• [The problem]: What lines in the records below mention "overControl"? List them all.

Plain-text document sources:
Segment Open
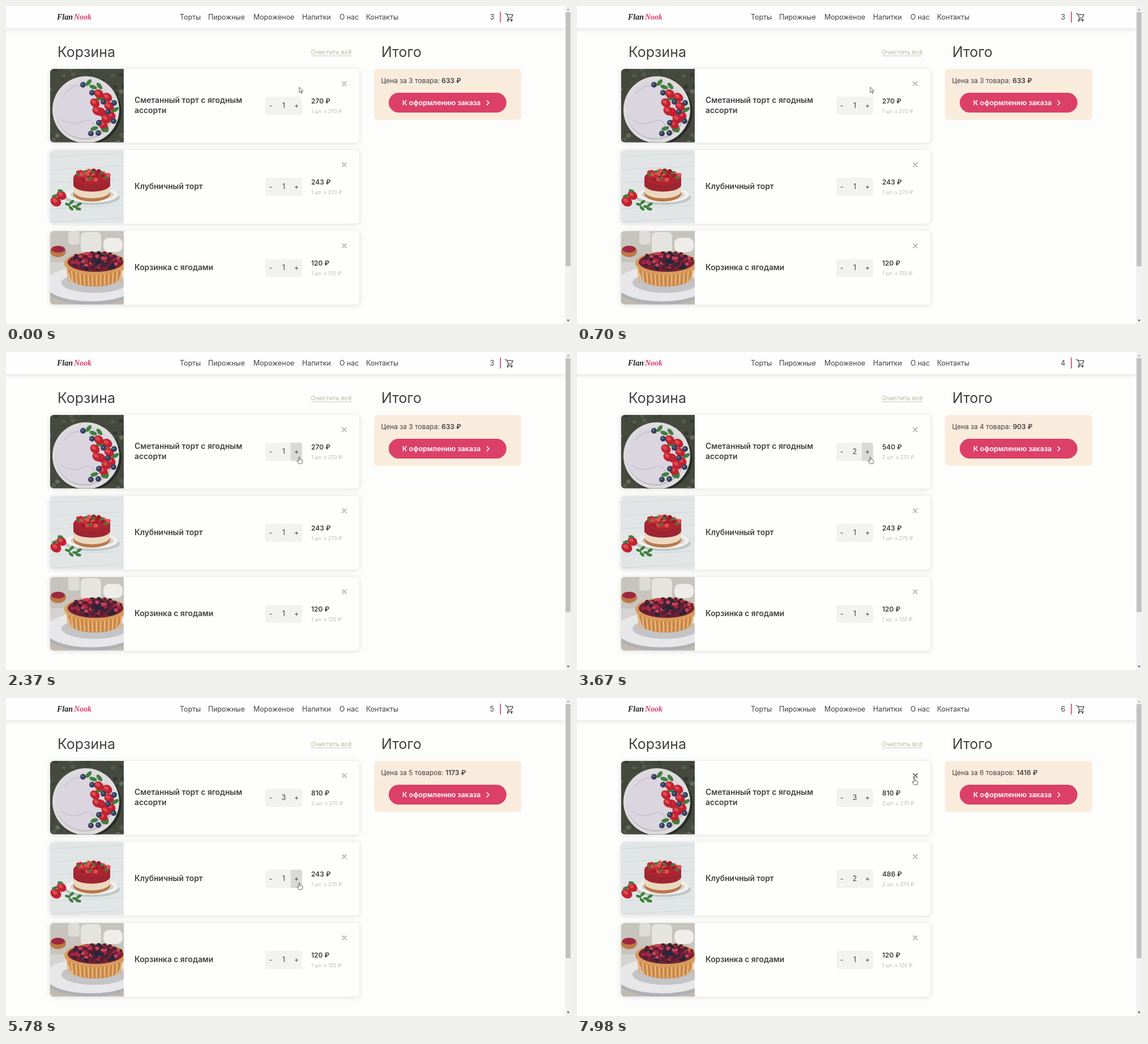
Write an HTML page that moves like this. It is 998 px wide and 561 px high and loops after 8 s.

```html
<!DOCTYPE html>
<html lang="ru">
<head>
<meta charset="utf-8">
<title>Корзина</title>
<style>
  html, body { margin: 0; width: 100%; height: 100%; overflow: hidden; background: #fdfdfc; }
  svg { display: block; width: 100vw; height: 100vh; }
  text { font: 12.4px Inter, Roboto, sans-serif; fill: #414042; white-space: pre; }
  .logo { font: italic bold 14px "Liberation Serif", serif; fill: #222; }
  .pink { fill: #dc4169; }
  .heading { font-size: 25px; }
  .clear { font-size: 10.9px; fill: #b9b89d; }
  .title { font-size: 13.8px; font-weight: 600; }
  .price { font-size: 12px; font-weight: 600; }
  .unit { font-size: 9px; fill: #b9b9b9; }
  .total { font-size: 12px; }
  .button { font-weight: 600; fill: #fff; }
  .mid { text-anchor: middle; }
  .line { fill: none; stroke-linecap: round; stroke-linejoin: round; }
</style>
</head>
<body>
<svg id="stage" viewBox="0 0 998 561" preserveAspectRatio="none"></svg>
<script>
const stage = document.getElementById('stage');
const LOOP = 8000;

let seed = 7;
const random = () => (seed = seed * 16807 % 2147483647) / 2147483647;
const text = (x, y, cls, content, id = '') =>
  `<text x="${x}" y="${y}" class="${cls}" id="${id}">${content}</text>`;
const rect = (x, y, w, h, fill, r = 0, extra = '') =>
  `<rect x="${x}" y="${y}" width="${w}" height="${h}" rx="${r}" fill="${fill}" ${extra}/>`;
const oval = (x, y, rx, ry, fill, angle = 0) =>
  `<ellipse cx="${x}" cy="${y}" rx="${rx}" ry="${ry}" fill="${fill}" transform="rotate(${angle} ${x} ${y})"/>`;
const path = (d, fill, extra = '') => `<path d="${d}" fill="${fill}" ${extra}/>`;
const scatter = (count, make) => Array.from({ length: count }, (_, i) => make(i)).join('');

// Random berries inside an ellipse
const berries = (count, x, y, rx, ry, size, colors) => scatter(count, i => {
  const a = random() * 2 * Math.PI, d = Math.sqrt(random());
  return oval(x + rx * d * Math.cos(a), y + ry * d * Math.sin(a), size, size * .9, colors[i % colors.length]);
});

const leaf = (x, y, angle, size = 7) => oval(x, y, size, size * .5, '#3f7f3c', angle);
const blueberry = (x, y) => oval(x, y, 5, 5, '#323d59') + oval(x - 1, y - 1, 2, 2, '#65718b');
const strawberry = (x, y, size = 9) =>
  oval(x, y, size, size * .82, '#bf2332', 35) + oval(x - 2, y - 2, size * .5, size * .35, '#df4b4e', 35);

function creamCake() {
  const red = [[86, 44], [79, 60], [101, 50], [90, 76], [104, 66], [83, 74], [107, 82], [93, 98], [99, 88]];
  const blue = [[58, 28], [74, 42], [94, 58], [113, 60], [102, 76], [86, 95], [72, 114], [85, 113], [112, 92]];
  const green = [[68, 24, -50], [76, 32, 20], [87, 30, 50], [115, 72, -30], [96, 108, 20], [78, 105, -15], [99, 103, 60], [88, 52, 0]];
  return rect(0, 0, 130, 130, '#45493e') +
    berries(75, 65, 65, 88, 88, 4, ['#343a31', '#555b4c', '#3d4937', '#686c60']) +
    oval(66, 76, 60, 58, '#292d28') + oval(63, 72, 59, 59, '#dedbdd') +
    oval(61, 73, 52, 52, '#c5c0c8') + oval(60, 71, 51, 51, '#dad5df') +
    path('M18 88q20 14 38 5t24 12M25 45q14-18 30-15', 'none', 'stroke="#cbc5d1" stroke-width="2"') +
    green.map(p => leaf(...p)).join('') + red.map(p => strawberry(...p)).join('') +
    blue.map(p => blueberry(...p)).join('');
}

function strawberryCake() {
  return rect(0, 0, 130, 130, '#e1e5e6') +
    scatter(6, i => path(`M0 ${12 + i * 23}L130 ${5 + i * 23}`, 'none', 'stroke="#d0d8d9"')) +
    oval(74, 84, 49, 13, '#c0c7c8') + oval(74, 79, 46, 14, '#f2f0ed') + oval(74, 79, 38, 10, '#d5d0ca') +
    path('M41 48v31c7 16 58 16 65 0V48z', '#b97849') +
    path('M41 48v26c7 15 58 15 65 0V48z', '#ead9c0') +
    path('M41 48v15c7 14 58 14 65 0V48z', '#9f2532') +
    oval(73.5, 49, 32.5, 13, '#ab2532') +
    berries(38, 73, 45, 30, 9, 4, ['#c52b36', '#9d1c2a', '#df5550']) +
    [[50, 43, 30], [62, 38, -20], [76, 39, 30], [91, 41, -30], [99, 49, 20], [70, 50, -10]].map(p => leaf(...p, 4)).join('') +
    strawberry(10, 91, 10) + strawberry(20, 80, 9) + leaf(18, 72, 15, 5) + leaf(8, 81, -20, 5) +
    [[31, 96, 20], [38, 92, -40], [44, 100, 15], [51, 96, -30], [37, 103, 45], [50, 104, 10]].map(p => leaf(...p, 5)).join('');
}

function berryTart() {
  return rect(0, 0, 130, 130, '#d5d3cf') + rect(0, 0, 130, 55, '#c7c4be') +
    rect(54, 2, 36, 38, '#e6e4df', 8) + rect(94, 12, 34, 25, '#efede9', 10) + rect(32, 0, 20, 24, '#dedcd7', 5) +
    oval(14, 36, 14, 10, '#bd7844') + oval(14, 32, 12, 6, '#9c2941') +
    path('M0 110q50-15 130 5v15H0z', '#c1b9ae') +
    oval(72, 99, 82, 31, '#adb0b4') + oval(72, 93, 82, 31, '#e7e7e9') + oval(78, 91, 58, 18, '#c4c3c6') +
    path('M26 55l12 33c15 13 67 13 82 0l14-33z', '#c78447') +
    scatter(14, i => path(`M${30 + i * 7.4} ${66 + 7 * Math.sin(i / 13 * Math.PI)}l${3 - i * .4} 24`, 'none', 'stroke="#e6b374" stroke-width="3"')) +
    oval(80, 57, 55, 21, '#d89b5b') + oval(80, 55, 49, 17, '#722235') +
    berries(105, 80, 53, 46, 15, 3.4, ['#a62742', '#37263a', '#ce4259', '#571d32', '#272638']);
}

const items = [
  { title: ['Сметанный торт с ягодным', 'ассорти'], price: 270, unit: 270, photo: creamCake },
  { title: ['Клубничный торт'], price: 243, unit: 270, photo: strawberryCake },
  { title: ['Корзинка с ягодами'], price: 120, unit: 120, photo: berryTart }
];

const card = (item, i) => `<g transform="translate(0 ${111 + i * 143})">
  ${rect(78, 0, 546, 129.5, '#fefefd', 6, 'filter="url(#soft)"')}
  <g transform="translate(78 0)" clip-path="url(#photo)">${item.photo()}</g>
  ${item.title.map((line, n) => text(227, (item.title.length > 1 ? 60 : 69) + n * 18, 'title', line)).join('')}
  ${rect(458, 49, 65, 32, '#f2f2f0', 4)}
  ${path('M503 49h16a4 4 0 0 1 4 4v24a4 4 0 0 1-4 4h-16z', '#d9d9d8', `id="plus${i}"`)}
  ${text(467.5, 68.5, 'mid', '-')}${text(490.5, 68.5, 'mid', '', 'count' + i)}${text(513, 68.5, 'mid', '+')}
  ${path('M594 22.5l7 7m0-7l-7 7', 'none', `id="close${i}" class="line" stroke-width="1.2"`)}
  ${text(539, 60.5, 'price', '', 'price' + i)}${text(539, 77.5, 'unit', '', 'unit' + i)}
</g>`;

const nav = [[307, 'Торты'], [357, 'Пирожные'], [437, 'Мороженое'], [523, 'Напитки'], [589, 'О нас'], [636, 'Контакты']];

const pointer = id => `<g id="${id}" stroke="#505050" stroke-width=".9" stroke-linejoin="round">
  ${path('M0 0v9.6l2.2-2 1.6 3.6 1.5-.7-1.6-3.4h3z', '#fff', 'class="arrow"')}
  ${path('M-1 .8Q0-.5 1 .8V5l1.4-.4 1.2.7 1.3-.1.9 1V9L4.8 12H-.8L-3.6 8Q-4 6.4-2.6 6.5L-1 8z', '#fff', 'class="hand"')}
</g>`;

stage.innerHTML = `
<defs>
  <filter id="soft" x="-10%" y="-30%" width="120%" height="160%">
    <feDropShadow dx="0" dy="1" stdDeviation="4" flood-color="#333" flood-opacity=".14"/>
  </filter>
  <clipPath id="photo"><path d="M6 0h124v129.5H6a6 6 0 0 1-6-6V6a6 6 0 0 1 6-6z"/></clipPath>
</defs>
${rect(0, 0, 998, 561, '#fdfdfc')}
${rect(-20, -10, 1008, 49, '#fefefe', 0, 'filter="url(#soft)"')}
${text(90, 24, 'logo', 'Flan')}${text(120, 24, 'logo pink', 'Nook')}
${nav.map(([x, label]) => text(x, 24, '', label)).join('')}
${text(858.5, 24, 'mid', '', 'cartCount')}
${rect(872.5, 10, 1.7, 19, '#d3406b')}
${path('M881.5 13.5h2.3l4 7.5h5l2.6-5.8H885M887.6 21l-1.7 2.8h9', 'none', 'class="line" stroke="#414042" stroke-width="1.2"')}
${oval(886.3, 26, 1.4, 1.4, '#414042')}${oval(893, 26, 1.4, 1.4, '#414042')}
${text(91, 90, 'heading', 'Корзина')}${text(663, 90, 'heading', 'Итого')}
${text(538.5, 84.5, 'clear', 'Очистить всё')}${rect(538.5, 87.5, 72, .9, '#c3c2aa')}
${items.map(card).join('')}
${rect(650, 111, 260, 90, '#faecdc', 6)}
<text x="662.5" y="136" class="total"><tspan id="totalLabel"></tspan><tspan id="totalSum" font-weight="600"></tspan></text>
${rect(676, 153, 208, 35, '#dc4068', 17.5)}
${text(700, 175, 'button', 'К оформлению заказа')}
${path('M849.5 167l3.5 3.7-3.5 3.7', 'none', 'class="line" stroke="#fff" stroke-width="1.6"')}
${rect(987.5, 0, 10.5, 561, '#f1f1f1')}${rect(988.5, 11, 8.5, 448, '#c1c1c1')}
${path('M990.5 7.5l2.5-3 2.5 3z', '#a3a3a3')}${path('M990.5 553.5l2.5 3 2.5-3z', '#505050')}
${pointer('pointerA')}${pointer('pointerB')}`;

const el = id => document.getElementById(id);
const clamp = v => Math.max(0, Math.min(1, v));

const clicks = [[2950, 0], [4000, 0], [6300, 1]];
const hovers = { plus0: [1765, 4550], plus1: [5040, 6710], close0: [7250, LOOP + 1000] };
const route = [[1500, 518, 143], [2100, 518, 185], [4450, 518, 185], [5250, 518, 326], [6600, 518, 326], [7350, 596, 141]];

function hoverAmount(id, t) {
  const [start, end] = hovers[id] || [LOOP, LOOP];
  return clamp((t - start) / 300) - clamp((t - end) / 300);
}

function position(t) {
  const next = route.findIndex(stop => stop[0] > t);
  if (next <= 0) return (next ? route.at(-1) : route[0]).slice(1);
  const [t0, x0, y0] = route[next - 1], [t1, x1, y1] = route[next];
  const p = (t - t0) / (t1 - t0), ease = p * p * (3 - 2 * p);
  return [x0 + (x1 - x0) * ease, y0 + (y1 - y0) * ease];
}

function drawPointer(id, t, opacity) {
  const node = el(id), [x, y] = position(t);
  const overControl = Object.values(hovers).some(([start, end]) => t >= start && t < end);
  node.setAttribute('transform', `translate(${x} ${y})`);
  node.setAttribute('opacity', opacity);
  node.querySelector('.arrow').style.display = overControl ? 'none' : '';
  node.querySelector('.hand').style.display = overControl ? '' : 'none';
}

function draw(t) {
  let total = 0, sum = 0;
  items.forEach((item, i) => {
    const count = 1 + clicks.filter(([time, index]) => index === i && t >= time).length;
    total += count;
    sum += count * item.price;
    el('count' + i).textContent = count;
    el('price' + i).textContent = `${count * item.price} ₽`;
    el('unit' + i).textContent = `${count} шт. x ${item.unit} ₽`;
    el('plus' + i).setAttribute('opacity', hoverAmount('plus' + i, t));
    const shade = 152 - 105 * hoverAmount('close' + i, t);
    el('close' + i).setAttribute('stroke', `rgb(${shade},${shade},${shade})`);
  });
  el('cartCount').textContent = total;
  el('totalLabel').textContent = `Цена за ${total} товар${total < 5 ? 'а' : 'ов'}: `;
  el('totalSum').textContent = `${sum} ₽`;

  // A moving pointer blends two neighbouring positions
  const moving = String(position(t)) !== String(position(t + 33));
  drawPointer('pointerA', t, moving ? .5 : 1);
  drawPointer('pointerB', t + 33, moving ? .5 : 0);
}

function tick() {
  draw(performance.now() % LOOP);
  requestAnimationFrame(tick);
}
tick();
</script>
</body>
</html>
```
Segment Closed
• [Task result]:
  const overControl = Object.values(hovers).some(([start, end]) => t >= start && t < end);
  node.querySelector('.arrow').style.display = overControl ? 'none' : '';
  node.querySelector('.hand').style.display = overControl ? '' : 'none';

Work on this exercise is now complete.